> **Aim of the exercise**
Repeat every entry word for word, but leave the images out of your copy.

══ Extracted data ══

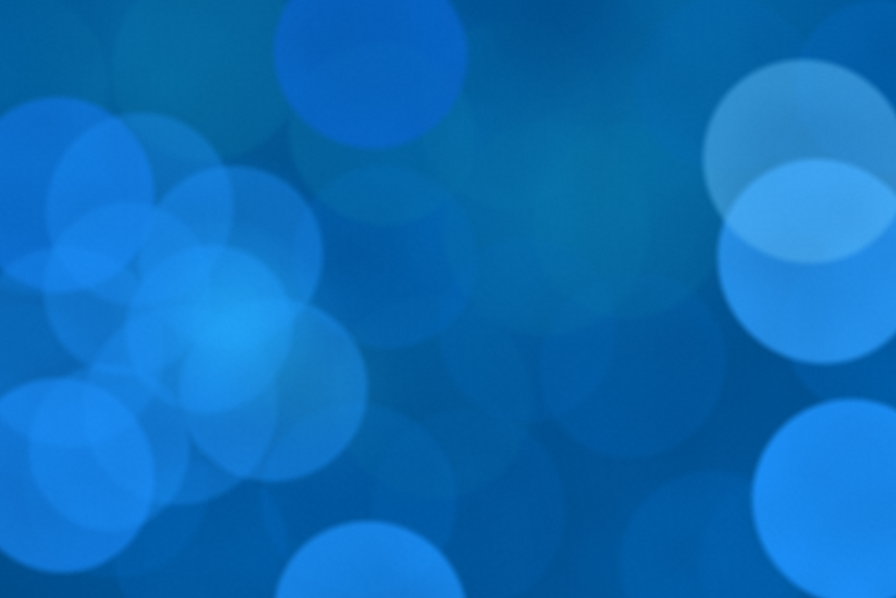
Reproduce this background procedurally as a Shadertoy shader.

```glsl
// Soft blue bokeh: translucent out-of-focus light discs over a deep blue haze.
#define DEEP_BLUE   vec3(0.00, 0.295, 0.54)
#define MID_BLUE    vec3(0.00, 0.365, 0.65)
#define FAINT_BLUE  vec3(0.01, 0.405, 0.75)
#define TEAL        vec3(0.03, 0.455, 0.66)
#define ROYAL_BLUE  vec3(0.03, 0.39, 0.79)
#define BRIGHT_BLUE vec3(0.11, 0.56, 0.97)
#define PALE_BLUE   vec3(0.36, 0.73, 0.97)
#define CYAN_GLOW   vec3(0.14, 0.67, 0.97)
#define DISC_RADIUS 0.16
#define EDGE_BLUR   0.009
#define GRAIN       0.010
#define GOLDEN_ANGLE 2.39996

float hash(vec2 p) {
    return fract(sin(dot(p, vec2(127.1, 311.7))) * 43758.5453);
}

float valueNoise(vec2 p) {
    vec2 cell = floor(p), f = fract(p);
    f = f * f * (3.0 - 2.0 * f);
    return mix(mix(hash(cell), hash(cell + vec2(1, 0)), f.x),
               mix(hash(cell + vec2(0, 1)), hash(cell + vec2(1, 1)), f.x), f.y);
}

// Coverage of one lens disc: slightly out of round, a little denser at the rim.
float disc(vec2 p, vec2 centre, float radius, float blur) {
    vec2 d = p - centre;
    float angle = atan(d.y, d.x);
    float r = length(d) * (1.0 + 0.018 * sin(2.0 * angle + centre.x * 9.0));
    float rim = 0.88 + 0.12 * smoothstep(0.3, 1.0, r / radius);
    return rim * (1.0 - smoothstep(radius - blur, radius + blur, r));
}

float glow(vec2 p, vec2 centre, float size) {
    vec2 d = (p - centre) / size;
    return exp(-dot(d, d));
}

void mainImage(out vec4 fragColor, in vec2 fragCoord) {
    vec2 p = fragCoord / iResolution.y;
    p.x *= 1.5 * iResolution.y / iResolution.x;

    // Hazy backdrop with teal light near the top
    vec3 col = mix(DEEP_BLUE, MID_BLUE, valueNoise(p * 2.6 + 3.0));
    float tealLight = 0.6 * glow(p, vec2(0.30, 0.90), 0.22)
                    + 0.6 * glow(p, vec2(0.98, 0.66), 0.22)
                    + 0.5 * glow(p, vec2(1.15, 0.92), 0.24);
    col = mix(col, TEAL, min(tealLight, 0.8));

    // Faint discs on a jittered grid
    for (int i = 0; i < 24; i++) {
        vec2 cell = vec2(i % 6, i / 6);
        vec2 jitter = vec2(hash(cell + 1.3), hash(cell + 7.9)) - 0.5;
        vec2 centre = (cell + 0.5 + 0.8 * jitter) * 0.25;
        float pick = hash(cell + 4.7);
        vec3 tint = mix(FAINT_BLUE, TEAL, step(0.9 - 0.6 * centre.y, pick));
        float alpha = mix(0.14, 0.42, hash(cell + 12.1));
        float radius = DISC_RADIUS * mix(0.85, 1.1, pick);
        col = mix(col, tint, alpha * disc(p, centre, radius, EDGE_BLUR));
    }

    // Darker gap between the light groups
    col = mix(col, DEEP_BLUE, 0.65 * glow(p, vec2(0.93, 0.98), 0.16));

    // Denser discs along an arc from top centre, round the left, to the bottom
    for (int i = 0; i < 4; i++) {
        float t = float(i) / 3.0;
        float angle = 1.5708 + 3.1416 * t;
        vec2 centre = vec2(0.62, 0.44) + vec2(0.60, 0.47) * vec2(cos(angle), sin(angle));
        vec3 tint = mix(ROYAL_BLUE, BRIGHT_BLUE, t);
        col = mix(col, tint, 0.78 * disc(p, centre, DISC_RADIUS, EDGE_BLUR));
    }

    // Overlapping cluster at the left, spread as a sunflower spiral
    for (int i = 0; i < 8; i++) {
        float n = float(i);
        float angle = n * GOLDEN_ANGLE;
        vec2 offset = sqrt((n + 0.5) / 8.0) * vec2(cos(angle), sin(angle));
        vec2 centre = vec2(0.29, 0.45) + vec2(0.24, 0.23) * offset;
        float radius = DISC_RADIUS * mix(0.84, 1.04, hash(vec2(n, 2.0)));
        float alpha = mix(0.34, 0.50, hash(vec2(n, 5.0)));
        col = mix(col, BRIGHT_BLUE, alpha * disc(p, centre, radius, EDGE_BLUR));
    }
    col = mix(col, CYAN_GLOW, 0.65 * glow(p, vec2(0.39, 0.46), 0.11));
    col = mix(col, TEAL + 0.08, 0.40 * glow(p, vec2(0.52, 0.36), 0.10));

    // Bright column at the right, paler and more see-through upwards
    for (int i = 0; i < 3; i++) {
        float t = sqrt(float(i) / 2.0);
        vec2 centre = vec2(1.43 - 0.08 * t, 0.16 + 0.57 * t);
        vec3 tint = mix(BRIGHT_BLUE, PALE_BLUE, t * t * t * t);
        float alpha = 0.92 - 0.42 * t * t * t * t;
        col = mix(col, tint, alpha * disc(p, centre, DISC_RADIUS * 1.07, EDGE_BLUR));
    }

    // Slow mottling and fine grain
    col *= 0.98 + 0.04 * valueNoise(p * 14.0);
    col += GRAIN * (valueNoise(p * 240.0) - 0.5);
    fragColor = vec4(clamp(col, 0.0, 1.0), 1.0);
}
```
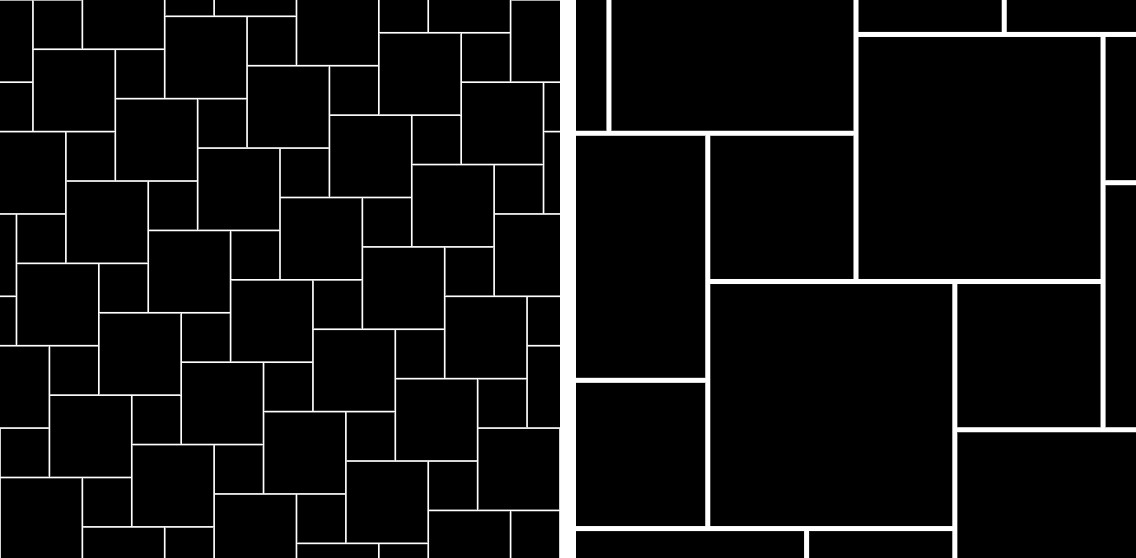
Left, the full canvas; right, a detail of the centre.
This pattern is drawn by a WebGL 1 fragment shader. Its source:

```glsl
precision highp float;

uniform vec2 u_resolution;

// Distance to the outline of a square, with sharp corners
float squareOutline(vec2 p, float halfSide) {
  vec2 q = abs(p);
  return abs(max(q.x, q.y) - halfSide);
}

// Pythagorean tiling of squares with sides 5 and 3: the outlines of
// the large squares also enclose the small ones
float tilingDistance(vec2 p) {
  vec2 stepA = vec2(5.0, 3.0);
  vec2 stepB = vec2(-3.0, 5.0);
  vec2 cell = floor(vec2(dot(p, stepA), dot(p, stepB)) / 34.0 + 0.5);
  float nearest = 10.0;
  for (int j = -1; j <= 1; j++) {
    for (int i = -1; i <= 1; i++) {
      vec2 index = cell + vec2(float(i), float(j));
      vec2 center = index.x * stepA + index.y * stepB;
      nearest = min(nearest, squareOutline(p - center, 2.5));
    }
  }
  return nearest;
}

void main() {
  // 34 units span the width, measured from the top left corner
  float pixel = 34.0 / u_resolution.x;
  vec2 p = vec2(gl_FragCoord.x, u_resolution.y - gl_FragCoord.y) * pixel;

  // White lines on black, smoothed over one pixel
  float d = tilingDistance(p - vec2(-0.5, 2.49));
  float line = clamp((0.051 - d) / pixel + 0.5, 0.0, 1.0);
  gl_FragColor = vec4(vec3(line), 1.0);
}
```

═══

> **Reply to the task**
Reproduce this background procedurally as a Shadertoy shader.

```glsl
// Soft blue bokeh: translucent out-of-focus light discs over a deep blue haze.
#define DEEP_BLUE   vec3(0.00, 0.295, 0.54)
#define MID_BLUE    vec3(0.00, 0.365, 0.65)
#define FAINT_BLUE  vec3(0.01, 0.405, 0.75)
#define TEAL        vec3(0.03, 0.455, 0.66)
#define ROYAL_BLUE  vec3(0.03, 0.39, 0.79)
#define BRIGHT_BLUE vec3(0.11, 0.56, 0.97)
#define PALE_BLUE   vec3(0.36, 0.73, 0.97)
#define CYAN_GLOW   vec3(0.14, 0.67, 0.97)
#define DISC_RADIUS 0.16
#define EDGE_BLUR   0.009
#define GRAIN       0.010
#define GOLDEN_ANGLE 2.39996

float hash(vec2 p) {
    return fract(sin(dot(p, vec2(127.1, 311.7))) * 43758.5453);
}

float valueNoise(vec2 p) {
    vec2 cell = floor(p), f = fract(p);
    f = f * f * (3.0 - 2.0 * f);
    return mix(mix(hash(cell), hash(cell + vec2(1, 0)), f.x),
               mix(hash(cell + vec2(0, 1)), hash(cell + vec2(1, 1)), f.x), f.y);
}

// Coverage of one lens disc: slightly out of round, a little denser at the rim.
float disc(vec2 p, vec2 centre, float radius, float blur) {
    vec2 d = p - centre;
    float angle = atan(d.y, d.x);
    float r = length(d) * (1.0 + 0.018 * sin(2.0 * angle + centre.x * 9.0));
    float rim = 0.88 + 0.12 * smoothstep(0.3, 1.0, r / radius);
    return rim * (1.0 - smoothstep(radius - blur, radius + blur, r));
}

float glow(vec2 p, vec2 centre, float size) {
    vec2 d = (p - centre) / size;
    return exp(-dot(d, d));
}

void mainImage(out vec4 fragColor, in vec2 fragCoord) {
    vec2 p = fragCoord / iResolution.y;
    p.x *= 1.5 * iResolution.y / iResolution.x;

    // Hazy backdrop with teal light near the top
    vec3 col = mix(DEEP_BLUE, MID_BLUE, valueNoise(p * 2.6 + 3.0));
    float tealLight = 0.6 * glow(p, vec2(0.30, 0.90), 0.22)
                    + 0.6 * glow(p, vec2(0.98, 0.66), 0.22)
                    + 0.5 * glow(p, vec2(1.15, 0.92), 0.24);
    col = mix(col, TEAL, min(tealLight, 0.8));

    // Faint discs on a jittered grid
    for (int i = 0; i < 24; i++) {
        vec2 cell = vec2(i % 6, i / 6);
        vec2 jitter = vec2(hash(cell + 1.3), hash(cell + 7.9)) - 0.5;
        vec2 centre = (cell + 0.5 + 0.8 * jitter) * 0.25;
        float pick = hash(cell + 4.7);
        vec3 tint = mix(FAINT_BLUE, TEAL, step(0.9 - 0.6 * centre.y, pick));
        float alpha = mix(0.14, 0.42, hash(cell + 12.1));
        float radius = DISC_RADIUS * mix(0.85, 1.1, pick);
        col = mix(col, tint, alpha * disc(p, centre, radius, EDGE_BLUR));
    }

    // Darker gap between the light groups
    col = mix(col, DEEP_BLUE, 0.65 * glow(p, vec2(0.93, 0.98), 0.16));

    // Denser discs along an arc from top centre, round the left, to the bottom
    for (int i = 0; i < 4; i++) {
        float t = float(i) / 3.0;
        float angle = 1.5708 + 3.1416 * t;
        vec2 centre = vec2(0.62, 0.44) + vec2(0.60, 0.47) * vec2(cos(angle), sin(angle));
        vec3 tint = mix(ROYAL_BLUE, BRIGHT_BLUE, t);
        col = mix(col, tint, 0.78 * disc(p, centre, DISC_RADIUS, EDGE_BLUR));
    }

    // Overlapping cluster at the left, spread as a sunflower spiral
    for (int i = 0; i < 8; i++) {
        float n = float(i);
        float angle = n * GOLDEN_ANGLE;
        vec2 offset = sqrt((n + 0.5) / 8.0) * vec2(cos(angle), sin(angle));
        vec2 centre = vec2(0.29, 0.45) + vec2(0.24, 0.23) * offset;
        float radius = DISC_RADIUS * mix(0.84, 1.04, hash(vec2(n, 2.0)));
        float alpha = mix(0.34, 0.50, hash(vec2(n, 5.0)));
        col = mix(col, BRIGHT_BLUE, alpha * disc(p, centre, radius, EDGE_BLUR));
    }
    col = mix(col, CYAN_GLOW, 0.65 * glow(p, vec2(0.39, 0.46), 0.11));
    col = mix(col, TEAL + 0.08, 0.40 * glow(p, vec2(0.52, 0.36), 0.10));

    // Bright column at the right, paler and more see-through upwards
    for (int i = 0; i < 3; i++) {
        float t = sqrt(float(i) / 2.0);
        vec2 centre = vec2(1.43 - 0.08 * t, 0.16 + 0.57 * t);
        vec3 tint = mix(BRIGHT_BLUE, PALE_BLUE, t * t * t * t);
        float alpha = 0.92 - 0.42 * t * t * t * t;
        col = mix(col, tint, alpha * disc(p, centre, DISC_RADIUS * 1.07, EDGE_BLUR));
    }

    // Slow mottling and fine grain
    col *= 0.98 + 0.04 * valueNoise(p * 14.0);
    col += GRAIN * (valueNoise(p * 240.0) - 0.5);
    fragColor = vec4(clamp(col, 0.0, 1.0), 1.0);
}
```
Left, the full canvas; right, a detail of the centre.
This pattern is drawn by a WebGL 1 fragment shader. Its source:

```glsl
precision highp float;

uniform vec2 u_resolution;

// Distance to the outline of a square, with sharp corners
float squareOutline(vec2 p, float halfSide) {
  vec2 q = abs(p);
  return abs(max(q.x, q.y) - halfSide);
}

// Pythagorean tiling of squares with sides 5 and 3: the outlines of
// the large squares also enclose the small ones
float tilingDistance(vec2 p) {
  vec2 stepA = vec2(5.0, 3.0);
  vec2 stepB = vec2(-3.0, 5.0);
  vec2 cell = floor(vec2(dot(p, stepA), dot(p, stepB)) / 34.0 + 0.5);
  float nearest = 10.0;
  for (int j = -1; j <= 1; j++) {
    for (int i = -1; i <= 1; i++) {
      vec2 index = cell + vec2(float(i), float(j));
      vec2 center = index.x * stepA + index.y * stepB;
      nearest = min(nearest, squareOutline(p - center, 2.5));
    }
  }
  return nearest;
}

void main() {
  // 34 units span the width, measured from the top left corner
  float pixel = 34.0 / u_resolution.x;
  vec2 p = vec2(gl_FragCoord.x, u_resolution.y - gl_FragCoord.y) * pixel;

  // White lines on black, smoothed over one pixel
  float d = tilingDistance(p - vec2(-0.5, 2.49));
  float line = clamp((0.051 - d) / pixel + 0.5, 0.0, 1.0);
  gl_FragColor = vec4(vec3(line), 1.0);
}
```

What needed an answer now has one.